Carlos Serres Crianza is 100% Tempranillo and spends 14 months in a combo of French and American oak. Being 'Crianza', the wine has spent a year in barrel, and another on bottle prior to release. Typically aged in older oak, Crianza can have quite assertive tannins and fruit which is intense whilst retaining great freshness. This is a particularly good example, packed with red fruits, cherries, spice, oak and nervy acidity.
Charles Serres aka Carlos Serres was a French winemaker and consultant from Bordeaux. Fed up with the phylloxera’s impact on fruit quality he struck out for Rioja in the 1890’s with the intention of making high quality, expressive wines, and finding an international market for them at a time where most of the vino was consumed within Spain. His winery was the first in the region to have an export focused registration. His application of French winemaking techniques to Rioja fruit assisted his to find ready palates for his wine in overseas markets and led to the creation of the Rioja Wine Exporters Syndicate in 1907 which precursed todays Rioja Designation Origin Control Board. The vineyard, ‘Finca El Estanque’, produces high quality Tempranillo, Graciano, Mazuelo, Maturana Tinta and Viura. We’ve opted initially to import the classics, Crianza, Reserva and Gran Reserva. So whassa difference?
First up there is Joven, or young wine, simply called Rioja. It can be exceptional but we’ve focused on the 3 top tiers. For the sake of completeness, Joven or vin Joven means young wine, with little or no oak and minimal tannins. When good the fruit is zippy and the wines, fantastic but not generally age worthy.
Crianza must be released at 2 years of age, with at least one of those spent in barrel. Typically aged in older oak, Crianza can have quite assertive tannins and fruit which is intense whilst retaining great freshness.
Reserva Rioja is typically a selection of the better fruit and or barrels from a given vintage, released at 3 years of age, with at least one year of barrel age. Here you get a wonderful crossover between high quality oak and exceptionally intense fruit flavours - a wine which is delicious in its youth and undeniably ageworthy as well.
Gran Reserva Rioja spends 2 years in oak as a minimum and is released at 4 years of age. Winemakers use their best fruit here, generally age in oak for only 2 years, but then release the wine when it is ready, which can be at 5, 6,7 or more years of age. Whilst these wines will cellar, if you buy and drink immediately, you’ll be tasting them exactly as the winemaker intended. Only 2% of Rioja wines are released as Gran Reserva.

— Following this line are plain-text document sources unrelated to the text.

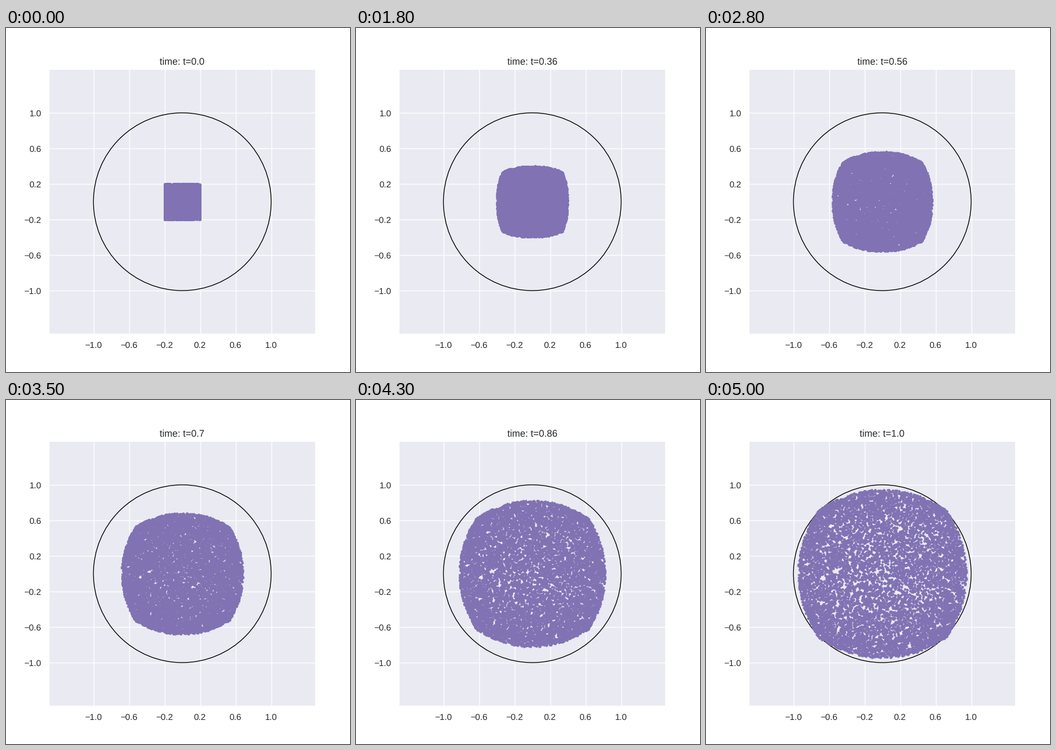
Write a matplotlib script that moves like this. It is 600 px wide and 600 px high and loops after 5.1 s.

```python
import numpy as np
import matplotlib.pyplot as plt
from matplotlib.animation import FuncAnimation

FRAMES = 51
STEP = 0.02
COUNT = 10000
HALF = 0.2  # half side of the starting square
INK = "#262626"

plt.rcParams.update({
    "font.family": "Liberation Sans",
    "text.color": INK,
    "text.hinting": "none",
    "axes.unicode_minus": True,
})

rng = np.random.default_rng(4)
u, v = rng.uniform(-1, 1, (2, COUNT))
depth = np.maximum(abs(u), abs(v))


def positions(t):
    """Outward flow that rounds the square as it expands."""
    push = 0.855 * (1 + 0.6 * np.exp(-t / 0.16))
    reach = np.sqrt(HALF**2 + push * t**2)
    bend = 0.265 * t**2 / (t**2 + 0.09)  # how far the corners lag
    power = 2 + 2 * np.exp(-t / 0.3)
    size = reach * (1 + 0.06 * t * (1 - depth**2))
    x = size * u * (1 - bend * abs(v)**power)
    y = size * v * (1 - bend * abs(u)**power)
    return x, y


fig = plt.figure(figsize=(6, 6), dpi=100, facecolor="white")
ax = fig.add_axes([0.125, 0.11, 0.775, 0.77], facecolor="#EAEAF2")
ax.set_xlim(-1.5, 1.5)
y_max = 1.5 * 0.77 / 0.775
ax.set_ylim(-y_max, y_max)

ticks = [-1.0, -0.6, -0.2, 0.2, 0.6, 1.0]
ax.set_xticks(ticks)
ax.set_yticks(ticks)
ax.tick_params(length=6, pad=3.5, labelsize=11, labelcolor=INK,
               bottom=False, left=False)
ax.set_axisbelow(True)
ax.grid(color="white", linewidth=1)
for spine in ax.spines.values():
    spine.set(color="white", linewidth=1.25)

ax.add_patch(plt.Circle((0, 0), 1, fill=False, color="black", linewidth=1))
dots, = ax.plot([], [], "o", color="#8172B3", markersize=3.3,
                markeredgewidth=0)
title = ax.set_title("", fontsize=12, pad=6)


def draw(i):
    t = round(i * STEP, 2)
    dots.set_data(*positions(t))
    title.set_text(f"time: t={t}")
    return dots, title


anim = FuncAnimation(fig, draw, frames=FRAMES, interval=100,
                     repeat=True, repeat_delay=0)
plt.show()
```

The governing body for Rioja is pretty strict- wineries producing Rioja must only produce Rioja and are required to botte at source. Vine density and number of buds per vine is regulated, and tonnes per acre for red wines is capped at a maximum of 2.7 tones per acre.
Tempranillo, indigenous to Spain, is the key red variety in the region, forms the backbone of Rioja red wines, with smaller quantities of Garnacha (Grenache), Graciano and Mazuelo also acceptable.
Carlos Serres Crianza is 100% Tempranillo and spends 14 months in a combo of French and American oak
Carlo Serres Reserva is made from 90% Tempranillo and 10% Graciano grapes grown exclusively in their Finca El Estanque vineyard. The wine is aged for 2 years in French and American oak
Carlos Serres Gran Reserva is produced from Tempranillo, Graciano and Mazuelo grapes grown in the estates Finca El Estanque vineyard. It is aged 24 months in French and American oak and released at 5-6 years of age.